Step 3. The previous analysis indicates that maximization of ῆ(ϖ) and ᾶ(ϖ) occurs asymptotically as ϖ → ∞, but by the constraint 0 << ω < ϖ ≤ 2π/T0, ϖ should not exceed 2π/T0, i.e. ϖ* = 2π/T0, Pareto optimal. Also since both ῆ(ω) and ᾶ(ω) maximize asymptotically as ω → ∞ and ω << ϖ, then ω* = ϖ*, Pareto optimal.

The situation with ε is remarkably quite different. While ᾶ(ε) attains a stationarizing maximum quickly with increasing ε > 0, ῆ(ε) is concave with a global maximum attained at ε → ∞, but is periodically discontinuous at εk = k (π/ϖ), k = 1,2,3, ... . Moreover since ε < (2π/ω), then ε* = ε1 ≈ π/ϖ* = T0/2. However, by structure of F (ε), the limit to the right of the εk discontinuity should correspond to a local maximum of ῆ(ε). For that reason ε* = (T0/2)+, Pareto optimal. Here the proof ends.

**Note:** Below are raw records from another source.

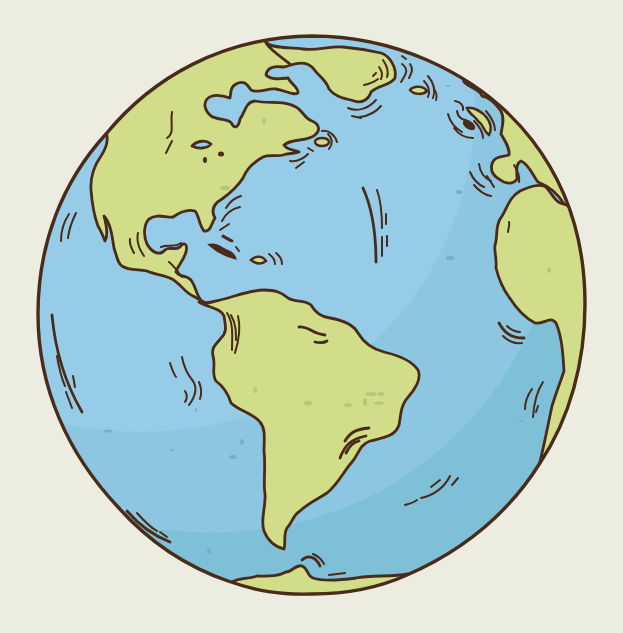
<!DOCTYPE html>
<html lang="en">
<head>
<meta charset="utf-8">
<title>Hand-drawn globe</title>
<style>
:root {
  --paper: #ecece0;
  --sea-light: #97cce9;
  --sea-mid: #8cc6e0;
  --sea-deep: #7dc0d8;
  --land: #d1dd89;
  --land-speck: #b5c77c;
  --sea-speck: #76afc8;
  --ink: #4a2a19;
}
html, body { margin: 0; background: var(--paper); overflow: hidden; }
.globe { display: block; width: 623px; height: 633px; }
.paper { fill: var(--paper); }
.sea-deep { fill: var(--sea-deep); }
.sea-mid { fill: var(--sea-mid); }
.sea-light { fill: var(--sea-light); }
.land { fill: var(--land); stroke: var(--ink); stroke-width: 2.8; stroke-linejoin: round; stroke-linecap: round; }
.bay { fill: var(--sea-light); stroke: var(--ink); stroke-width: 2.8; stroke-linejoin: round; }
.islands { fill: var(--land); stroke: var(--ink); stroke-width: 2.5; }
.strokes { fill: none; stroke: var(--ink); stroke-width: 2; stroke-linecap: round; stroke-linejoin: round; }
.bold { stroke-width: 2.8; }
.dots { fill: var(--ink); }
.land-specks { fill: var(--land-speck); }
.sea-specks { fill: var(--sea-speck); }
.rim { fill: none; stroke: var(--ink); stroke-width: 3.4; stroke-linejoin: round; }
</style>
</head>
<body>
<svg class="globe" viewBox="0 0 623 633" role="img" aria-label="Drawing of the Earth showing the Americas and the Atlantic">
  <defs>
    <path id="globe-outline" d="M312 36C352 36 390 44 427 60C468 78 505 105 532 140C566 184 585 240 585 304C585 362 570 418 540 463C508 514 462 551 407 575C376 589 345 594 312 594C280 595 256 591 228 581C188 567 150 543 118 507C68 454 38 388 38 314C38 244 62 182 106 134C152 78 222 37 312 36Z"/>
    <clipPath id="globe-clip"><use href="#globe-outline"/></clipPath>
  </defs>

  <rect class="paper" width="623" height="633"/>

  <g clip-path="url(#globe-clip)">
    <g id="ocean">
      <rect class="sea-deep" x="30" y="30" width="563" height="570"/>
      <path class="sea-mid" d="M30 30H540C556 90 571 170 558 242C540 340 482 428 398 481C322 528 226 544 130 524L30 500Z"/>
      <path class="sea-light" d="M30 30H462C482 92 477 150 460 203C437 278 391 337 326 379C256 424 170 441 80 427L30 415Z"/>
    </g>

    <g id="sea-specks" class="sea-specks">
      <ellipse cx="233" cy="457" rx="4" ry="2"/><ellipse cx="242" cy="442" rx="2" ry="3"/>
      <ellipse cx="450" cy="258" rx="4" ry="2"/><ellipse cx="459" cy="192" rx="3" ry="2"/>
      <ellipse cx="108" cy="431" rx="4" ry="1.5"/><ellipse cx="209" cy="551" rx="2" ry="3"/>
      <ellipse cx="172" cy="450" rx="2" ry="1"/><ellipse cx="448" cy="86" rx="2" ry="1"/>
      <ellipse cx="521" cy="421" rx="2" ry="1"/><ellipse cx="196" cy="410" rx="1" ry="2"/>
    </g>

    <g id="continents">
      <path id="north-america" class="land" d="M106 132C109 140 107 147 101 156C94 166 90 176 91 190C92 203 95 218 98 226C101 231 103 236 105 241C108 236 107 227 104 216C111 224 112 236 114 248C117 257 118 264 122 266C129 271 139 269 147 271C156 275 165 275 172 279C181 284 184 292 193 296C200 300 208 304 216 309L224 312C222 305 211 306 203 302C196 297 197 288 191 280C186 274 180 278 176 272C178 265 183 262 186 252C188 244 184 241 180 247C174 251 170 246 165 250C160 256 152 253 147 244C143 235 144 224 149 219C158 213 166 218 173 217C180 212 188 209 195 211C199 215 199 225 204 231C211 232 211 224 215 218C210 209 215 203 222 199C233 191 238 186 243 178C247 168 254 162 263 157C270 154 277 157 283 155C288 153 293 154 299 152C294 149 288 151 284 145C292 138 307 142 315 135C321 130 319 124 312 121C305 119 303 111 296 107C284 100 269 104 255 101C245 102 245 113 240 119C239 126 235 130 232 124C229 118 219 121 211 116C205 111 203 104 207 99C214 93 222 96 230 98C231 93 230 87 236 84C244 80 247 84 251 90C259 94 267 88 276 89C287 91 294 96 298 93C299 88 291 84 288 78C280 79 271 80 266 75C267 67 275 66 283 67C292 66 295 62 288 58C279 53 270 50 266 42L250 25H80Z"/>
      <path id="greenland" class="land" d="M266 43C275 49 290 47 303 49C317 51 329 46 343 47C354 48 368 50 381 53C390 56 397 68 395 78C390 86 378 85 371 92C369 99 362 104 354 101C344 98 335 97 329 89C326 79 318 76 313 68C307 62 300 62 291 65C286 60 272 52 266 43Z"/>
      <path id="south-america" class="land" d="M199 302C207 305 215 301 224 299C239 295 251 290 264 290C275 290 281 292 288 298C296 303 304 299 311 305C315 312 320 317 330 318C342 320 353 324 358 333C364 343 372 349 384 352C397 355 412 361 418 370C422 379 415 389 409 396C400 405 401 416 399 425C395 437 382 438 370 441C359 445 359 454 352 462C343 472 339 483 327 493C316 500 307 504 300 511C293 515 292 523 287 528C283 535 286 542 284 549C276 547 268 541 264 531C260 520 266 507 265 494C263 481 266 466 264 451C264 440 266 429 260 422C253 413 239 411 231 403C228 393 224 387 216 381C211 374 216 365 213 356C211 346 217 344 221 338C228 332 225 324 224 316C221 308 209 308 199 302Z"/>
      <path id="africa" class="land" d="M565 204C556 204 553 195 546 187C539 183 529 187 520 191C508 198 507 210 500 219C495 228 498 237 495 245C494 253 497 258 496 268C499 280 503 289 509 297C516 308 525 318 535 323C544 325 550 315 556 323C562 337 563 354 564 371C560 383 556 393 552 406C548 425 544 446 539 466L600 430V230Z"/>
      <path id="europe" class="land" d="M464 82C471 89 479 88 482 96C489 97 496 104 501 111C505 119 502 127 501 134C505 141 510 148 509 155C502 157 494 156 492 164C490 171 494 176 499 179C505 184 513 185 517 179C517 172 515 164 521 161C529 164 533 176 538 182C548 186 557 192 564 204L600 210L530 80L460 60Z"/>
      <path id="antarctica" class="land" d="M232 582C240 577 250 579 257 576C267 576 277 577 286 572C292 572 296 564 302 566C309 569 306 575 313 578C325 582 342 580 356 578C371 575 392 577 408 574L420 610H220Z"/>
    </g>

    <g id="islands" class="islands">
      <path id="great-lake" class="bay" d="M192 146C198 140 206 140 211 144C207 149 198 149 192 146Z"/>
      <ellipse cx="322" cy="142" rx="7" ry="4"/>
      <path d="M410 90C414 85 424 86 427 91C423 95 414 95 410 90Z"/>
      <path d="M251 260C256 255 263 256 266 261C261 265 256 264 251 260Z"/>
      <path id="britain" d="M467 108C473 107 482 111 487 118C491 123 492 130 489 135C483 131 484 125 478 121C475 116 469 114 467 108Z"/>
      <path id="cuba" d="M210 245C216 244 220 247 225 250C231 252 234 255 235 258C226 256 217 251 210 245Z"/>
      <path d="M222 236L231 241"/>
    </g>
    <g id="dots" class="dots">
      <ellipse cx="205" cy="160" rx="2" ry="3"/>
      <ellipse cx="221" cy="154" rx="3" ry="2.5"/>
      <ellipse cx="469" cy="125" rx="7" ry="4" transform="rotate(35 469 125)"/>
    </g>

    <g id="land-specks" class="land-specks">
      <ellipse cx="225" cy="188" rx="5" ry="2.5"/><ellipse cx="264" cy="121" rx="2" ry="3"/>
      <ellipse cx="308" cy="403" rx="4" ry="2.5"/><ellipse cx="348" cy="405" rx="4" ry="2"/>
      <ellipse cx="371" cy="394" rx="6" ry="2"/><ellipse cx="365" cy="402" rx="2" ry="4"/>
      <ellipse cx="379" cy="403" rx="5" ry="1.5"/><ellipse cx="255" cy="390" rx="2" ry="3"/>
      <ellipse cx="549" cy="270" rx="2" ry="3"/><ellipse cx="381" cy="394" rx="3" ry="2"/>
    </g>

    <g id="land-strokes" class="strokes">
      <path d="M172 112C170 124 175 133 167 138M166 153L172 141"/>
      <path d="M138 233C136 242 139 249 144 256M130 239C129 245 132 249 134 253"/>
      <path d="M169 262C175 267 178 272 182 277"/>
      <path d="M227 313C234 324 232 337 232 350M238 316C241 328 239 340 235 353M231 315C236 324 236 332 236 340"/>
      <path class="bold" d="M299 327C309 326 312 334 325 335M315 342C320 343 324 343 327 341"/>
      <path class="bold" d="M340 458C345 445 351 439 366 436M345 441C351 431 358 429 369 428M346 453C350 445 354 442 359 441"/>
      <path d="M383 60C387 66 389 72 387 77M379 67C382 71 383 75 381 79M364 85C369 84 374 82 378 79M373 76L376 73"/>
      <path d="M509 222C510 226 508 229 508 232"/>
    </g>

    <g id="wave-strokes" class="strokes">
      <path class="bold" d="M363 188C373 210 376 235 376 262"/>
      <path d="M377 190C381 201 382 214 382 228M382 237V256M386 214V224M387 236V246"/>
      <path class="bold" d="M52 315C55 349 64 381 82 412"/>
      <path d="M57 356C59 368 61 377 65 386M66 392L72 408M73 376L75 387"/>
      <path d="M69 214C63 223 61 231 61 241M76 213C72 221 69 229 68 238"/>
      <path d="M182 357C184 368 187 374 193 381C198 389 195 397 189 405M170 363C172 369 173 373 176 377M199 382C202 389 202 393 200 399M185 391C188 396 187 399 185 402"/>
      <path class="bold" d="M127 511C139 525 152 535 170 542"/>
      <path d="M137 513C144 521 150 527 157 531M160 532L167 537"/>
      <path d="M405 505C409 504 413 503 417 500M421 498C434 495 444 488 450 476M431 487L440 480M452 485L458 478"/>
      <path d="M543 382C537 391 534 402 533 417M532 389C527 396 525 402 525 409M538 406L536 412"/>
      <path class="bold" d="M499 323C504 332 510 338 524 338"/>
      <path d="M507 326C511 330 515 332 520 332M503 336C508 341 514 344 522 343"/>
      <path class="bold" d="M302 560C308 554 316 557 320 566"/>
      <path d="M313 554C318 556 322 560 324 564M329 575L345 573"/>
      <path d="M348 108C357 112 368 109 376 100M360 117C368 116 376 112 381 106M352 116L361 118"/>
      <path d="M402 64C410 70 405 75 401 82M410 64C414 69 411 74 409 78M402 56L406 59"/>
      <path d="M428 76C433 82 436 90 433 98M424 81C429 86 430 92 428 97M434 89C437 93 437 97 436 100"/>
      <path d="M455 101C461 102 464 106 463 110M448 114C450 122 455 128 462 132M457 111C458 118 463 120 466 120M454 128C459 135 466 138 473 138M474 121C479 126 483 131 483 138M486 111C491 117 495 123 495 130"/>
      <path d="M470 172C473 179 477 184 484 187M479 164C480 172 484 178 491 181M474 185C479 191 485 195 491 196M487 176L494 187"/>
      <path d="M290 161C297 162 303 159 308 154M296 168L304 162M308 148L313 151M328 134C333 139 333 144 329 149M322 131C329 130 335 135 337 142"/>
      <path d="M241 196C234 198 229 203 226 208M240 207C231 209 225 215 222 221M229 224L220 230"/>
      <path class="bold" d="M215 247L231 255M223 236L232 241"/>
      <path d="M269 254C273 257 275 260 275 264M276 253C280 256 282 260 282 264M161 247C168 244 175 248 181 243M236 247L239 251"/>
      <path d="M514 165C518 172 520 176 519 182"/>
    </g>
  </g>

  <use class="rim" href="#globe-outline"/>
</svg>
</body>
</html>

From the previous proof, it is clear how the sensitivities of ῆ and ᾶ to variations either in ϖ and/or ω are quite similar. The sensitivities of ῆ(ε) and ᾶ(ε) to variations in ε are, however, remarkably very different.

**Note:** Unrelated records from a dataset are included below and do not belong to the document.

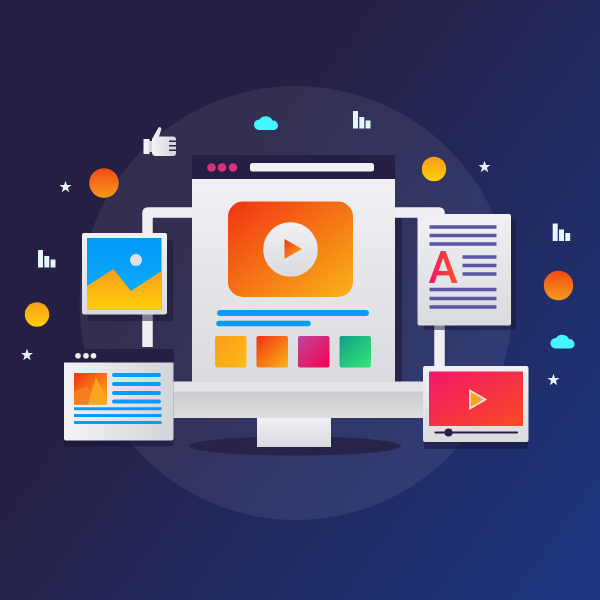
<!DOCTYPE html>
<html lang="en">
<head>
<meta charset="utf-8">
<title>Digital content illustration</title>
<style>
:root{--night:#251f43;--royal:#1d347c;--blue:#0a9cf3;--paper:#eeeef3;--paper-low:#d9dadd;--violet:#5b56a6;--magenta:#d9317f;--cyan:#43f6ff;--ice:#e4f6fb;--yellow:#fdb813;--orange:#f26a1b;--red:#f23a13;--pink:#f0146a}
html,body{margin:0;width:600px;height:600px;overflow:hidden;background:var(--night)}
svg{display:block;width:600px;height:600px}
.night{fill:var(--night)}
.paper{fill:url(#paper)}
.shade{fill:#171535;opacity:.5}
.pipe{fill:none;stroke:var(--paper);stroke-width:10.5;stroke-linejoin:round}
.blue-line{stroke:var(--blue);stroke-linecap:round;fill:none}
.violet-line{stroke:var(--violet);stroke-width:3.5;fill:none}
.ice{fill:var(--ice)}
.cyan{fill:var(--cyan)}
.letter{font:500 44px Roboto,sans-serif;fill:url(#letter)}
</style>
</head>
<body>
<svg viewBox="0 0 600 600" role="img" aria-label="Computer monitor with a video page, surrounded by image, article, web page and video cards">
<defs>
<linearGradient id="sky" x1="0.1" y1="0.2" x2="1" y2="0.85"><stop offset=".25" stop-color="#251f43"/><stop offset="1" stop-color="#1d347c"/></linearGradient>
<linearGradient id="paper" x1="0" y1="0" x2="0" y2="1"><stop offset="0" stop-color="#f0f0f5"/><stop offset="1" stop-color="#dadbde"/></linearGradient>
<linearGradient id="paper-side" x1="0" y1="0" x2="1" y2="0"><stop offset="0" stop-color="#f3f3f7"/><stop offset="1" stop-color="#d3d5d9"/></linearGradient>
<linearGradient id="chin" x1="0" y1="0" x2="0" y2="1"><stop offset="0" stop-color="#cccccd"/><stop offset="1" stop-color="#dddddf"/></linearGradient>
<linearGradient id="fire" x1="0" y1="0" x2="1" y2="1"><stop offset="0" stop-color="#f23312"/><stop offset="1" stop-color="#f8b418"/></linearGradient>
<linearGradient id="ember" x1="0" y1="0" x2="0" y2="1"><stop offset="0" stop-color="#f24a15"/><stop offset="1" stop-color="#f79a1c"/></linearGradient>
<linearGradient id="sun" x1="0" y1="0" x2="0" y2="1"><stop offset="0" stop-color="#f99d1c"/><stop offset="1" stop-color="#ffce0a"/></linearGradient>
<linearGradient id="amber" x1="0" y1="0" x2="1" y2="1"><stop offset="0" stop-color="#f99b1c"/><stop offset="1" stop-color="#fdbd12"/></linearGradient>
<linearGradient id="berry" x1="0" y1="0" x2="1" y2="1"><stop offset="0" stop-color="#b8479c"/><stop offset="1" stop-color="#fa0050"/></linearGradient>
<linearGradient id="mint" x1="0" y1="0" x2="1" y2="1"><stop offset="0" stop-color="#159d8a"/><stop offset="1" stop-color="#34e878"/></linearGradient>
<linearGradient id="rose" x1="0" y1="0" x2="1" y2="1"><stop offset="0" stop-color="#f0176b"/><stop offset="1" stop-color="#fa4a22"/></linearGradient>
<linearGradient id="letter" x1="0" y1="0" x2="1" y2="0"><stop offset="0" stop-color="#f0146a"/><stop offset="1" stop-color="#fa5420"/></linearGradient>
<linearGradient id="azure" x1="0" y1="0" x2="0" y2="1"><stop offset="0" stop-color="#0299f7"/><stop offset="1" stop-color="#0cb0fb"/></linearGradient>
<path id="star" d="M0-6.2 1.5-2H6L2.4 .8 3.7 5.2 0 2.6-3.7 5.2-2.4 .8-6-2H-1.5Z"/>
<path id="bars" d="M0 0H5V17.5H0ZM6.3 6H11.3V17.5H6.3ZM12.6 9.5H17.5V17.5H12.6Z"/>
<path id="cloud" d="M5 15A5 5 0 0 1 0 10A5.2 5.2 0 0 1 5.5 4.5A7.5 7.5 0 0 1 18.500 5.500A5 5 0 0 1 24 10.500A4.600 4.600 0 0 1 20 15Z"/>
</defs>

<rect id="background" width="600" height="600" fill="url(#sky)"/>
<ellipse id="halo" cx="296" cy="303" rx="216.500" ry="217" fill="#fff" opacity=".07"/>
<ellipse id="floor-shadow" cx="295" cy="446" rx="106" ry="9.500" class="night" opacity=".85"/>

<g id="connectors">
<path class="pipe" d="M195 212.500H147.500V347"/>
<path class="pipe" d="M392 212.500H439.500V370"/>
</g>

<g id="monitor">
<path class="night" d="M395 218H402V382H395Z" opacity=".8"/>
<path d="M172 381.500H426V392H172Z" fill="#e5e5e9"/>
<path d="M172 391.500H426V418H172Z" fill="url(#chin)"/>
<rect x="257" y="418" width="74" height="29" class="paper"/>
<rect x="192" y="155" width="203" height="25" class="night"/>
<g fill="#d9317f"><circle cx="211.500" cy="167.500" r="4.300"/><circle cx="222" cy="167.500" r="4.300"/><circle cx="233" cy="167.500" r="4.300"/></g>
<rect x="250" y="163" width="124" height="8.500" rx="2.500" fill="#f0f0f5"/>
<rect x="192" y="179" width="203" height="203" class="paper"/>
</g>

<g id="video-player">
<rect x="228" y="201.500" width="125" height="95.500" rx="15" fill="url(#fire)"/>
<circle cx="290.500" cy="249.500" r="27.300" class="paper"/>
<path d="M284.500 239V259L302 249Z" fill="url(#fire)"/>
</g>
<g id="page-text" class="blue-line" stroke-width="6">
<path d="M220 313H366"/><path d="M219 323.500H308" stroke-width="5.500"/>
</g>
<g id="thumbnails">
<rect x="215" y="336" width="31.500" height="31.500" rx="2" fill="url(#amber)"/>
<rect x="256.500" y="336" width="31.500" height="31.500" rx="2" fill="url(#fire)"/>
<rect x="298" y="336" width="31.500" height="31.500" rx="2" fill="url(#berry)"/>
<rect x="339.500" y="336" width="31.500" height="31.500" rx="2" fill="url(#mint)"/>
</g>

<g id="image-card">
<rect x="88" y="240" width="85" height="81" rx="2" class="shade"/>
<rect x="82" y="233" width="85" height="81.500" rx="2" class="paper"/>
<rect x="87" y="238" width="74.500" height="71.500" fill="url(#azure)"/>
<path d="M87 286 113.500 269 131 291 161.500 271V309.500H87Z" fill="url(#sun)"/>
<circle cx="136" cy="260" r="6" fill="#dfe1e6"/>
</g>

<g id="web-card">
<rect x="64" y="351" width="109.500" height="95" rx="2" class="shade"/>
<rect x="64" y="349" width="109.500" height="14" class="night"/>
<g fill="#f0f0f5"><circle cx="78" cy="355.700" r="2.800"/><circle cx="86" cy="355.700" r="2.800"/><circle cx="93.500" cy="355.700" r="2.800"/></g>
<path d="M64 362.500H173.500V438.500Q173.500 440.500 171.500 440.500H66Q64 440.500 64 438.500Z" fill="url(#paper-side)"/>
<rect x="74" y="373" width="33" height="31.500" fill="url(#fire)"/>
<path d="M74 392 86.500 387 91 393 96 377 107 400V404.500H74Z" fill="#f9a51b"/>
<path d="M74 392 86.500 387 91 393 88 404.500H74Z" fill="#f57f1d"/>
<path class="blue-line" stroke-width="4" d="M114 375H159M114 384H159M114 393H159M114 401.500H159"/>
<path class="blue-line" stroke-width="3" stroke-linecap="butt" style="stroke-linecap:butt" d="M74 408.700H161.500M74 415.500H161.500M74 422.500H161.500"/>
</g>

<g id="article-card">
<rect x="424" y="220" width="92" height="110" rx="2" class="shade" opacity=".4"/>
<rect x="417.500" y="214" width="93.500" height="111.500" rx="2" class="paper"/>
<path class="violet-line" d="M429.500 227H496.500M429.500 235.500H496.500M429.500 244H496.500M462.500 257H496.500M462.500 265.500H496.500M462.500 274H496.500M429.500 289.500H496.500M429.500 298.500H496.500M429.500 307H496.500"/>
<text class="letter" x="428.500" y="283">A</text>
</g>

<g id="clip-card">
<rect x="424" y="372" width="104" height="77" rx="2" class="shade"/>
<rect x="423" y="366" width="105.500" height="76" rx="2" class="paper"/>
<rect x="429" y="371.500" width="94" height="54.500" fill="url(#rose)"/>
<path d="M470 390.500V408.500L485.500 399.500Z" fill="#f9a51b" stroke="#f3e3e3" stroke-width="1.700"/>
<path d="M435.500 432.500H517" stroke="#251f43" stroke-width="2.200" stroke-linecap="round"/>
<circle cx="448.500" cy="432.500" r="4" class="night"/>
</g>

<g id="thumb-up">
<rect x="143.500" y="139" width="6" height="15" fill="#f1f1f5"/>
<path d="M148.500 141H152.500V152H148.500Z" fill="#d6d7dc"/>
<path d="M152 139 158.500 127.500Q160.500 126 161.500 129L159 136.500H173Q176 136.500 176 139.500V153Q176 156 173 156H155.500Q152 156 152 152Z" fill="url(#paper-side)"/>
<path d="M169 141.200H176M169 145.700H176M169 150.200H176" stroke="#2a2549" stroke-width="1.500"/>
</g>

<g id="dots">
<circle cx="104" cy="183" r="14.700" fill="url(#ember)"/>
<circle cx="558.500" cy="285.500" r="14.700" fill="url(#ember)"/>
<circle cx="434" cy="169" r="12.200" fill="url(#sun)"/>
<circle cx="37" cy="314.500" r="12.200" fill="url(#sun)"/>
</g>
<g id="stars" class="ice">
<use href="#star" x="65.500" y="187"/><use href="#star" x="484.500" y="167"/><use href="#star" x="27" y="355"/><use href="#star" x="553.500" y="380"/>
</g>
<g id="charts" class="ice">
<use href="#bars" x="353" y="111"/><use href="#bars" x="38" y="250"/><use href="#bars" x="552.700" y="223.500"/>
</g>
<g id="clouds" class="cyan">
<use href="#cloud" x="254" y="115"/><use href="#cloud" x="550.500" y="333.500"/>
</g>
</svg>
</body>
</html>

Remark 1.

In some cancer patients, transport of thermal neutrons by neutron guides or neutron optical fibers through the regions Λ and Π (with respective thicknesses lΛ and lΠ and neutron macroscopic removal cross sections ΣΛ and ΣΠ), may turn out to be medically unfeasible. As an approximate substitute to solving the composite Λ ∪ R ∪ Π regional neutronics problem in this case, one can simply assume a planar attenuation, towards R, of the sources S (x,t) and Ş (x,t) respectively to

and

. (8)

As a result, the entire analysis, reported in this note, holds true if we replace each åm and b~m respectively with

. (9)

Conclusion

In this note, we have demonstrated that the therapeutic indices in NCT, with two opposing neutron beams, are controllable in a Pareto optimization process. The existence of a Pareto optimal control vector

is proved, for any given pair {S (t), Ş (t)} of beam source shape functions.

These facts pave the way towards launching the building of the first experimental benchmark for this new kind of NCT, on which, e.g. the impact of changes in the set {S (t), Ş (t)} on ω*, can further be investigated.

Acknowledgements

The author is grateful to two anonymous referees for their critical reading of an original version of this article and for a number of useful comments.

References

  • Haidar NHS (2017) On dynamical (B/Gd) neutron cancer therapy by accelerator based two opposing neutron beams. Journal of Nuclear Medicine and Radiation Therapy 8(6): 345. https://doi.org/10.4172/2155-9619.1000345
  • Haidar NHS (2018) On dynamical (B/Gd) neutron cancer therapy: accelerator-based single neutron beam. Pacific Journal of Applied Mathematics 9(1): 9–26.
  • Henry AF (1975) Nuclear-reactor analysis. The MIT Press, Cambridge, Massachusetts.